One of the book’s most intriguing theories is that fetal imprinting, an evolutionary strategy to prepare children to cope with life, establishes a permanent set-point in a child's physiology. Baby's born to mothers highly anxious during pregnancy, whether from war, natural disasters, failed marriages, or other stressful life conditions, may thus be prone to mental illness and brain dysfunction later in life.
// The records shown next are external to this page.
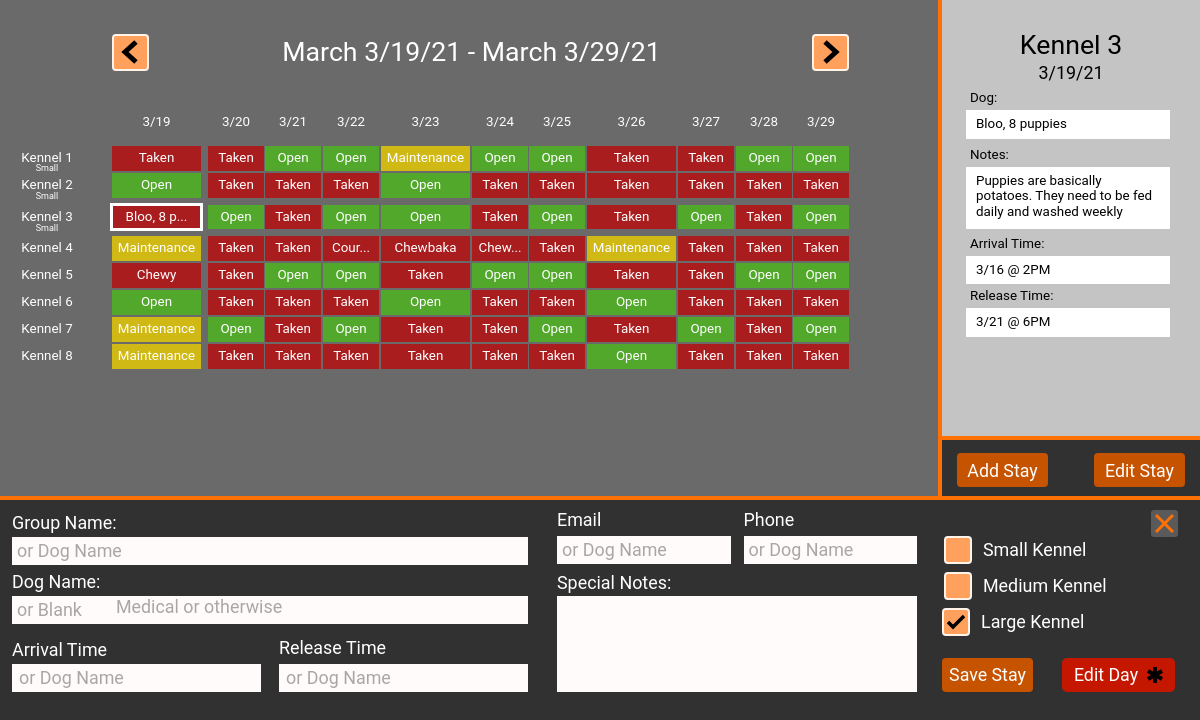
<!DOCTYPE html>
<html lang="en">
<head>
<meta charset="utf-8">
<title>Kennel schedule</title>
<style>
:root {
  --page: #6a6a6a;
  --dark: #313131;
  --panel: #c4c4c4;
  --line: #ff7105;
  --peach: #ffa15c;
  --peach-edge: #fff3ea;
  --action: #c65300;
  --danger: #c51700;
  --taken: #a91d1f;
  --open: #52a82b;
  --maintenance: #d1b915;
  --field: #fffbfa;
  --hint: #a9a7a6;
  --ink: #000;
}
* { box-sizing: border-box; margin: 0; padding: 0; }
body {
  width: 1200px; height: 720px; overflow: hidden;
  display: grid;
  grid-template-columns: 938px 262px;
  grid-template-rows: 436px 60px 224px;
  background: var(--page);
  color: #fff;
  font-family: Roboto, sans-serif;
}
h1, h2 { font-weight: 400; }

/* Calendar */
.calendar { grid-row: 1 / 3; padding: 34px 0 0 21px; }
.range {
  display: grid; grid-template-columns: 37px 1fr 37px; align-items: center;
  width: 737px; margin: 0 0 39px 91px;
}
.range h1 { font-size: 26.7px; line-height: 37px; text-align: center; padding-right: 18px; }
.step {
  display: block; height: 37px;
  background: var(--peach); border: 2px solid var(--peach-edge); border-radius: 4px;
}
.step svg { display: block; width: 33px; height: 33px; }
.row {
  display: grid; height: 27px;
  grid-template-columns: 91px 96px 57px 58px 58px 91px 57px 58px 91px 58px 57px 56px;
  font-size: 13.4px; line-height: 24px;
}
.row > * { width: 56px; height: 24.5px; text-align: center; white-space: nowrap; }
.row > :nth-child(2), .row > :nth-child(6), .row > :nth-child(9) { width: 89px; }
.dates { height: 36px; }
.space { height: 31.5px; }
.row > .kennel { position: relative; width: 52px; }
.kennel small { position: absolute; left: 0; right: 0; top: 19px; font-size: 9px; line-height: 9px; }
.dates + .row small { top: 18px; }
.taken { background: var(--taken); }
.open { background: var(--open); }
.maint { background: var(--maintenance); }
.selected { outline: 3px solid #fff; outline-offset: -1px; }

/* Stay details */
.details {
  border-left: 4px solid var(--line);
  background: var(--panel); color: var(--ink);
  padding: 30px 30px 0 24px;
}
.details h2 { font-size: 26.7px; line-height: 30px; text-align: center; margin: 0 -24px 0 -18px; }
.day { font-size: 17.9px; line-height: 20px; text-align: center; margin: 3px -24px 7px -18px; }
.details dt { font-size: 13.4px; line-height: 16px; padding-left: 4px; margin-bottom: 4px; }
.details dd {
  background: #fff; font-size: 13.4px; line-height: 15.7px;
  padding: 6px 10px 7px; min-height: 28.5px; margin-bottom: 8px; white-space: nowrap;
}
.details dd.notes { height: 62px; margin-bottom: 7px; }
.details dd.arrival { margin-bottom: 4px; }
.stay-actions {
  border-left: 4px solid var(--line); border-top: 4px solid var(--line);
  background: var(--dark);
  display: flex; justify-content: space-between; align-items: flex-start;
  padding: 13px 15px 0;
}
.button {
  display: flex; align-items: center; justify-content: center;
  width: 91px; height: 34px; border-radius: 4px;
  background: var(--action); color: #fff;
  font-size: 17.8px; text-decoration: none; white-space: nowrap;
}

/* Stay form */
.stay-form {
  grid-column: 1 / 3;
  display: grid; grid-template-columns: 516px 360px 258px;
  column-gap: 27px;
  border-top: 4px solid var(--line);
  background: var(--dark);
  padding-left: 12px;
  font-size: 17.9px; line-height: 22px;
}
.dog { padding-top: 12px; }
.contact { padding-top: 9px; margin-left: 2px; width: 360px; }
.options { padding-top: 10px; margin-left: 0; }
.label { white-space: nowrap; }
.field {
  display: flex; align-items: center; height: 28px; margin-top: 2.5px;
  padding-left: 5px; background: var(--field); color: var(--hint); white-space: nowrap;
}
.dog-name { margin-top: 6.5px; }
.dog-name .field { gap: 34px; }
.dog-name .medical { position: relative; top: -3px; }
.pair { display: flex; align-items: flex-end; }
.pair > div { flex: 1; }
.times { gap: 18px; margin-top: 13px; }
.times .field { padding-left: 7px; }
.release .field { margin-top: 5px; }
.reach { gap: 13px; }
.reach .field { margin-top: 4.5px; }
.special { margin-top: 8.5px; }
.special .field { height: 95.5px; margin-top: 2px; }
.close { display: block; width: 27px; height: 27px; margin-left: 209px; }
.sizes { list-style: none; }
.sizes li { display: flex; align-items: center; gap: 11px; height: 28px; padding-left: 2px; margin-top: 7.5px; }
.sizes li:first-child { margin-top: -1px; }
.sizes .chosen { padding-left: 0; margin-top: 8.5px; }
.box { width: 28px; height: 28px; background: var(--peach); border: 2px solid var(--peach-edge); border-radius: 4px; }
.box svg { display: block; width: 24px; height: 24px; }
.form-actions { display: flex; gap: 29px; margin-top: 22px; }
.button.day-edit { width: 113px; gap: 9px; background: var(--danger); border-radius: 5px; }
</style>
</head>
<body>
<main class="calendar">
  <header class="range">
    <a class="step" href="#" aria-label="Previous dates"><svg viewBox="0 0 33 33"><path d="M22 6 11 16 22 26" fill="none" stroke="#000" stroke-width="5"/></svg></a>
    <h1>March 3/19/21 - March 3/29/21</h1>
    <a class="step" href="#" aria-label="Next dates"><svg viewBox="0 0 33 33"><path d="M11 6 22 16 11 26" fill="none" stroke="#000" stroke-width="5"/></svg></a>
  </header>
  <div class="row dates"><span></span><span>3/19</span><span>3/20</span><span>3/21</span><span>3/22</span><span>3/23</span><span>3/24</span><span>3/25</span><span>3/26</span><span>3/27</span><span>3/28</span><span>3/29</span></div>
  <div class="row"><span class="kennel">Kennel 1<small>Small</small></span><span class="taken">Taken</span><span class="taken">Taken</span><span class="open">Open</span><span class="open">Open</span><span class="maint">Maintenance</span><span class="open">Open</span><span class="open">Open</span><span class="taken">Taken</span><span class="taken">Taken</span><span class="open">Open</span><span class="open">Open</span></div>
  <div class="row space"><span class="kennel">Kennel 2<small>Small</small></span><span class="open">Open</span><span class="taken">Taken</span><span class="taken">Taken</span><span class="taken">Taken</span><span class="open">Open</span><span class="taken">Taken</span><span class="taken">Taken</span><span class="taken">Taken</span><span class="taken">Taken</span><span class="taken">Taken</span><span class="taken">Taken</span></div>
  <div class="row space"><span class="kennel">Kennel 3<small>Small</small></span><span class="taken selected">Bloo, 8 p...</span><span class="open">Open</span><span class="taken">Taken</span><span class="open">Open</span><span class="open">Open</span><span class="taken">Taken</span><span class="open">Open</span><span class="taken">Taken</span><span class="open">Open</span><span class="taken">Taken</span><span class="open">Open</span></div>
  <div class="row"><span class="kennel">Kennel 4</span><span class="maint">Maintenance</span><span class="taken">Taken</span><span class="taken">Taken</span><span class="taken">Cour...</span><span class="taken">Chewbaka</span><span class="taken">Chew...</span><span class="taken">Taken</span><span class="maint">Maintenance</span><span class="taken">Taken</span><span class="taken">Taken</span><span class="taken">Taken</span></div>
  <div class="row"><span class="kennel">Kennel 5</span><span class="taken">Chewy</span><span class="taken">Taken</span><span class="open">Open</span><span class="open">Open</span><span class="taken">Taken</span><span class="open">Open</span><span class="open">Open</span><span class="taken">Taken</span><span class="taken">Taken</span><span class="open">Open</span><span class="open">Open</span></div>
  <div class="row"><span class="kennel">Kennel 6</span><span class="open">Open</span><span class="taken">Taken</span><span class="taken">Taken</span><span class="taken">Taken</span><span class="open">Open</span><span class="taken">Taken</span><span class="taken">Taken</span><span class="open">Open</span><span class="taken">Taken</span><span class="taken">Taken</span><span class="taken">Taken</span></div>
  <div class="row"><span class="kennel">Kennel 7</span><span class="maint">Maintenance</span><span class="open">Open</span><span class="taken">Taken</span><span class="open">Open</span><span class="taken">Taken</span><span class="taken">Taken</span><span class="open">Open</span><span class="taken">Taken</span><span class="open">Open</span><span class="taken">Taken</span><span class="open">Open</span></div>
  <div class="row"><span class="kennel">Kennel 8</span><span class="maint">Maintenance</span><span class="taken">Taken</span><span class="taken">Taken</span><span class="taken">Taken</span><span class="taken">Taken</span><span class="taken">Taken</span><span class="taken">Taken</span><span class="open">Open</span><span class="taken">Taken</span><span class="taken">Taken</span><span class="taken">Taken</span></div>
</main>

<aside class="details">
  <h2>Kennel 3</h2>
  <p class="day">3/19/21</p>
  <dl>
    <dt>Dog:</dt><dd>Bloo, 8 puppies</dd>
    <dt>Notes:</dt><dd class="notes">Puppies are basically<br>potatoes. They need to be fed<br>daily and washed weekly</dd>
    <dt>Arrival Time:</dt><dd class="arrival">3/16 @ 2PM</dd>
    <dt>Release Time:</dt><dd>3/21 @ 6PM</dd>
  </dl>
</aside>
<nav class="stay-actions">
  <a class="button" href="#">Add Stay</a>
  <a class="button" href="#">Edit Stay</a>
</nav>

<section class="stay-form">
  <div class="dog">
    <div>
      <p class="label">Group Name:</p>
      <div class="field">or Dog Name</div>
    </div>
    <div class="dog-name">
      <p class="label">Dog Name:</p>
      <div class="field"><span>or Blank</span><span class="medical">Medical or otherwise</span></div>
    </div>
    <div class="pair times">
      <div>
        <p class="label">Arrival Time</p>
        <div class="field">or Dog Name</div>
      </div>
      <div class="release">
        <p class="label">Release Time</p>
        <div class="field">or Dog Name</div>
      </div>
    </div>
  </div>
  <div class="contact">
    <div class="pair reach">
      <div>
        <p class="label">Email</p>
        <div class="field">or Dog Name</div>
      </div>
      <div>
        <p class="label">Phone</p>
        <div class="field">or Dog Name</div>
      </div>
    </div>
    <div class="special">
      <p class="label">Special Notes:</p>
      <div class="field"></div>
    </div>
  </div>
  <div class="options">
    <a class="close" href="#" aria-label="Close"><svg width="27" height="27" viewBox="0 0 27 27"><rect width="27" height="27" rx="3" fill="#5a5a5a"/><path d="M5 5 22 22M22 5 5 22" stroke="#ff7105" stroke-width="3"/></svg></a>
    <ul class="sizes">
      <li><span class="box"></span>Small Kennel</li>
      <li><span class="box"></span>Medium Kennel</li>
      <li class="chosen"><span class="box"><svg viewBox="0 0 24 24"><path d="M4 12 9 17 20 6" fill="none" stroke="#000" stroke-width="3.5"/></svg></span>Large Kennel</li>
    </ul>
    <div class="form-actions">
      <a class="button" href="#">Save Stay</a>
      <a class="button day-edit" href="#">Edit Day<svg width="16" height="18" viewBox="-8 -9 16 18"><path d="M0-8V8M-7-4 7 4M-7 4 7-4" stroke="#000" stroke-width="4"/></svg></a>
    </div>
  </div>
</section>
</body>
</html>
Early traumatic events such as low oxygen at birth, painkillers and antidepressants administered to the mother during pregnancy, poor maternal nutrition, and a lack of parental affection in the first years of life may compound the effect.
In making the case for a brand-new, unified field theory of psychotherapy, Dr. Janov weaves together the evolutionary theories of Jean Baptiste Larmarck, the fetal development studies of Vivette Glover and K.J.S. Anand, and fascinating new research by the psychiatrist Elissa Epel suggesting that telomeres—a region of repetitive DNA critical in predicting life expectancy—may be significantly altered during pregnancy.
After explaining how hormonal and neurologic processes in the womb provide a blueprint for later mental illness and disease, Dr. Janov charts a revolutionary new course for psychotherapy. He provides a sharp critique of cognitive behavioral therapy, psychoanalysis, and other popular “talk therapy” models for treating addiction and mental illness, which he argues do not reach the limbic system and brainstem, where the effects of early trauma are registered in the nervous system.
“Life Before Birth: The Hidden Script that Rules Our Lives” is scheduled to be published by NTI Upstream in October 2011, and has tremendous implications for the future of modern psychology, pediatrics, pregnancy, and women’s health.